DATA RECORDS.
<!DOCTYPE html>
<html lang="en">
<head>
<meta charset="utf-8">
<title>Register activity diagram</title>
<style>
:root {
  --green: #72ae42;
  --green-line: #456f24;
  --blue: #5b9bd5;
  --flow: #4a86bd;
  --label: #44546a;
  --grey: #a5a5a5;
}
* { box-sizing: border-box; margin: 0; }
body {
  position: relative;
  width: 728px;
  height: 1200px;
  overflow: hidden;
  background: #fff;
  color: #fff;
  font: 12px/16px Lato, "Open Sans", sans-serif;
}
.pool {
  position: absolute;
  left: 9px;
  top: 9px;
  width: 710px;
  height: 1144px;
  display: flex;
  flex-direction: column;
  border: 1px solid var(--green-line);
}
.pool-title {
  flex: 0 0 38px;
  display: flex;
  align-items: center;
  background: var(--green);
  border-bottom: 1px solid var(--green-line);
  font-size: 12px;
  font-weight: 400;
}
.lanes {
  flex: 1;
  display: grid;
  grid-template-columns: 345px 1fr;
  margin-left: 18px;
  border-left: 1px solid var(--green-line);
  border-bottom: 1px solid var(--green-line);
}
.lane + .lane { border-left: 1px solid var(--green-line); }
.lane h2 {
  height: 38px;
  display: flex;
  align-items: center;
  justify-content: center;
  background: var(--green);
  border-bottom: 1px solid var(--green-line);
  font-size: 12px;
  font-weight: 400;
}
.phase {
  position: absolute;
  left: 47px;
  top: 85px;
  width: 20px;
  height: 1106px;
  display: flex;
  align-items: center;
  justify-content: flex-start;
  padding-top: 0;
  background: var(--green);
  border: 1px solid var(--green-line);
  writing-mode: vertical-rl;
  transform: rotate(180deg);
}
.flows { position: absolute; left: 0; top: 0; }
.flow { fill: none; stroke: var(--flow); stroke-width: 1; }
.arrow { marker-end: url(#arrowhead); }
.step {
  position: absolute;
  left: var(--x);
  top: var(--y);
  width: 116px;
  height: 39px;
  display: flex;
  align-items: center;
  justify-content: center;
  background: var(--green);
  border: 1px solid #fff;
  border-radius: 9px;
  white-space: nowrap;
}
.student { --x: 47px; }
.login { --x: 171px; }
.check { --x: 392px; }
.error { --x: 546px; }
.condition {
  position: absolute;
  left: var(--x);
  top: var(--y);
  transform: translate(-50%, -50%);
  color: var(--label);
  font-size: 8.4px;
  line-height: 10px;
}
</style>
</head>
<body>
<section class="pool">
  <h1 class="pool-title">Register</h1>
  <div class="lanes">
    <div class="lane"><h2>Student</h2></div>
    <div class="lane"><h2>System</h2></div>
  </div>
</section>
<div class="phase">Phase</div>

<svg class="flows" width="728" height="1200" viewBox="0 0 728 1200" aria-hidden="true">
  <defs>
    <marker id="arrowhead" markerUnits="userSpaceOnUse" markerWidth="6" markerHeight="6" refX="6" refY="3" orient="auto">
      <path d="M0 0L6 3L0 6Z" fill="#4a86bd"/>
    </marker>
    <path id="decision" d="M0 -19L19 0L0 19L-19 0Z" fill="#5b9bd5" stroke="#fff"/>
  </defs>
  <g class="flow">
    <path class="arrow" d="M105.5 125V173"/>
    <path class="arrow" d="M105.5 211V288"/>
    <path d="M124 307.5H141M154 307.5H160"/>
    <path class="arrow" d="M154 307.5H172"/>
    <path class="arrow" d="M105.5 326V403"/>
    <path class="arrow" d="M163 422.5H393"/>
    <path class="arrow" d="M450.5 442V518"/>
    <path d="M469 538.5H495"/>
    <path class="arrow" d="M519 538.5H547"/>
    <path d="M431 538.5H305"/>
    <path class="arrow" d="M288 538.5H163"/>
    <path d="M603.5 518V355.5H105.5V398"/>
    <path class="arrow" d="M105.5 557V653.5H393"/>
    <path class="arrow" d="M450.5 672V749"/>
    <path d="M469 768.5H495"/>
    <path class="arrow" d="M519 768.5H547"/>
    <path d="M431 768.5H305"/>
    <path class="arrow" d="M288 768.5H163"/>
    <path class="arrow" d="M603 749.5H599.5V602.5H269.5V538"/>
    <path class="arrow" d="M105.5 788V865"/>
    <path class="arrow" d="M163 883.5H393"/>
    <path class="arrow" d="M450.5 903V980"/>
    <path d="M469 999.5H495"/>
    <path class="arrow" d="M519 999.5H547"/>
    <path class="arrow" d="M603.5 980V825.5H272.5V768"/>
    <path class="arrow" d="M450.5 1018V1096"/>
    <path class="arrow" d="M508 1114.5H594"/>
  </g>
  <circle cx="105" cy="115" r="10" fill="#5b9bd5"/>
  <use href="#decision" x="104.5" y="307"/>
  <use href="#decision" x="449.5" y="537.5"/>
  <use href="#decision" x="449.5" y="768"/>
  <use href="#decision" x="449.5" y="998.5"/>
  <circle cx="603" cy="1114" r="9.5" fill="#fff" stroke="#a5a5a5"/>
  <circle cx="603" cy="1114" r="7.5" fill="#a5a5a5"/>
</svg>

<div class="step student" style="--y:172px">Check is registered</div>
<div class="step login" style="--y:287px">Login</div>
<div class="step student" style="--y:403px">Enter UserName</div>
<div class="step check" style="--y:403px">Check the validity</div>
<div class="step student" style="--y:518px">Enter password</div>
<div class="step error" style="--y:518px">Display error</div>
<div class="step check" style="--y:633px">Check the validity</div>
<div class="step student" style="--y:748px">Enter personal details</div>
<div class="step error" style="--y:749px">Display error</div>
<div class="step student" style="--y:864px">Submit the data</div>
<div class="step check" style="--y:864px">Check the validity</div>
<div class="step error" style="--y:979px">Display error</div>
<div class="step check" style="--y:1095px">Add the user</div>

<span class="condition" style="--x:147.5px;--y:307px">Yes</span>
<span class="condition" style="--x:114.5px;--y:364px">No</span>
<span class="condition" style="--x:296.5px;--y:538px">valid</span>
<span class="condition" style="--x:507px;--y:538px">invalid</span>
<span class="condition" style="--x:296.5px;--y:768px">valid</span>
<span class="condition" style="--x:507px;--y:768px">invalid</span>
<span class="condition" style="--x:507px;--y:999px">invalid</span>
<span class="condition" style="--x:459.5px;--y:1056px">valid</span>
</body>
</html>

PROBLEM. Exactly and without omission, set down every entry.

RESPONSE BOX.
<!DOCTYPE html>
<html lang="en">
<head>
<meta charset="utf-8">
<title>Register activity diagram</title>
<style>
:root {
  --green: #72ae42;
  --green-line: #456f24;
  --blue: #5b9bd5;
  --flow: #4a86bd;
  --label: #44546a;
  --grey: #a5a5a5;
}
* { box-sizing: border-box; margin: 0; }
body {
  position: relative;
  width: 728px;
  height: 1200px;
  overflow: hidden;
  background: #fff;
  color: #fff;
  font: 12px/16px Lato, "Open Sans", sans-serif;
}
.pool {
  position: absolute;
  left: 9px;
  top: 9px;
  width: 710px;
  height: 1144px;
  display: flex;
  flex-direction: column;
  border: 1px solid var(--green-line);
}
.pool-title {
  flex: 0 0 38px;
  display: flex;
  align-items: center;
  background: var(--green);
  border-bottom: 1px solid var(--green-line);
  font-size: 12px;
  font-weight: 400;
}
.lanes {
  flex: 1;
  display: grid;
  grid-template-columns: 345px 1fr;
  margin-left: 18px;
  border-left: 1px solid var(--green-line);
  border-bottom: 1px solid var(--green-line);
}
.lane + .lane { border-left: 1px solid var(--green-line); }
.lane h2 {
  height: 38px;
  display: flex;
  align-items: center;
  justify-content: center;
  background: var(--green);
  border-bottom: 1px solid var(--green-line);
  font-size: 12px;
  font-weight: 400;
}
.phase {
  position: absolute;
  left: 47px;
  top: 85px;
  width: 20px;
  height: 1106px;
  display: flex;
  align-items: center;
  justify-content: flex-start;
  padding-top: 0;
  background: var(--green);
  border: 1px solid var(--green-line);
  writing-mode: vertical-rl;
  transform: rotate(180deg);
}
.flows { position: absolute; left: 0; top: 0; }
.flow { fill: none; stroke: var(--flow); stroke-width: 1; }
.arrow { marker-end: url(#arrowhead); }
.step {
  position: absolute;
  left: var(--x);
  top: var(--y);
  width: 116px;
  height: 39px;
  display: flex;
  align-items: center;
  justify-content: center;
  background: var(--green);
  border: 1px solid #fff;
  border-radius: 9px;
  white-space: nowrap;
}
.student { --x: 47px; }
.login { --x: 171px; }
.check { --x: 392px; }
.error { --x: 546px; }
.condition {
  position: absolute;
  left: var(--x);
  top: var(--y);
  transform: translate(-50%, -50%);
  color: var(--label);
  font-size: 8.4px;
  line-height: 10px;
}
</style>
</head>
<body>
<section class="pool">
  <h1 class="pool-title">Register</h1>
  <div class="lanes">
    <div class="lane"><h2>Student</h2></div>
    <div class="lane"><h2>System</h2></div>
  </div>
</section>
<div class="phase">Phase</div>

<svg class="flows" width="728" height="1200" viewBox="0 0 728 1200" aria-hidden="true">
  <defs>
    <marker id="arrowhead" markerUnits="userSpaceOnUse" markerWidth="6" markerHeight="6" refX="6" refY="3" orient="auto">
      <path d="M0 0L6 3L0 6Z" fill="#4a86bd"/>
    </marker>
    <path id="decision" d="M0 -19L19 0L0 19L-19 0Z" fill="#5b9bd5" stroke="#fff"/>
  </defs>
  <g class="flow">
    <path class="arrow" d="M105.5 125V173"/>
    <path class="arrow" d="M105.5 211V288"/>
    <path d="M124 307.5H141M154 307.5H160"/>
    <path class="arrow" d="M154 307.5H172"/>
    <path class="arrow" d="M105.5 326V403"/>
    <path class="arrow" d="M163 422.5H393"/>
    <path class="arrow" d="M450.5 442V518"/>
    <path d="M469 538.5H495"/>
    <path class="arrow" d="M519 538.5H547"/>
    <path d="M431 538.5H305"/>
    <path class="arrow" d="M288 538.5H163"/>
    <path d="M603.5 518V355.5H105.5V398"/>
    <path class="arrow" d="M105.5 557V653.5H393"/>
    <path class="arrow" d="M450.5 672V749"/>
    <path d="M469 768.5H495"/>
    <path class="arrow" d="M519 768.5H547"/>
    <path d="M431 768.5H305"/>
    <path class="arrow" d="M288 768.5H163"/>
    <path class="arrow" d="M603 749.5H599.5V602.5H269.5V538"/>
    <path class="arrow" d="M105.5 788V865"/>
    <path class="arrow" d="M163 883.5H393"/>
    <path class="arrow" d="M450.5 903V980"/>
    <path d="M469 999.5H495"/>
    <path class="arrow" d="M519 999.5H547"/>
    <path class="arrow" d="M603.5 980V825.5H272.5V768"/>
    <path class="arrow" d="M450.5 1018V1096"/>
    <path class="arrow" d="M508 1114.5H594"/>
  </g>
  <circle cx="105" cy="115" r="10" fill="#5b9bd5"/>
  <use href="#decision" x="104.5" y="307"/>
  <use href="#decision" x="449.5" y="537.5"/>
  <use href="#decision" x="449.5" y="768"/>
  <use href="#decision" x="449.5" y="998.5"/>
  <circle cx="603" cy="1114" r="9.5" fill="#fff" stroke="#a5a5a5"/>
  <circle cx="603" cy="1114" r="7.5" fill="#a5a5a5"/>
</svg>

<div class="step student" style="--y:172px">Check is registered</div>
<div class="step login" style="--y:287px">Login</div>
<div class="step student" style="--y:403px">Enter UserName</div>
<div class="step check" style="--y:403px">Check the validity</div>
<div class="step student" style="--y:518px">Enter password</div>
<div class="step error" style="--y:518px">Display error</div>
<div class="step check" style="--y:633px">Check the validity</div>
<div class="step student" style="--y:748px">Enter personal details</div>
<div class="step error" style="--y:749px">Display error</div>
<div class="step student" style="--y:864px">Submit the data</div>
<div class="step check" style="--y:864px">Check the validity</div>
<div class="step error" style="--y:979px">Display error</div>
<div class="step check" style="--y:1095px">Add the user</div>

<span class="condition" style="--x:147.5px;--y:307px">Yes</span>
<span class="condition" style="--x:114.5px;--y:364px">No</span>
<span class="condition" style="--x:296.5px;--y:538px">valid</span>
<span class="condition" style="--x:507px;--y:538px">invalid</span>
<span class="condition" style="--x:296.5px;--y:768px">valid</span>
<span class="condition" style="--x:507px;--y:768px">invalid</span>
<span class="condition" style="--x:507px;--y:999px">invalid</span>
<span class="condition" style="--x:459.5px;--y:1056px">valid</span>
</body>
</html>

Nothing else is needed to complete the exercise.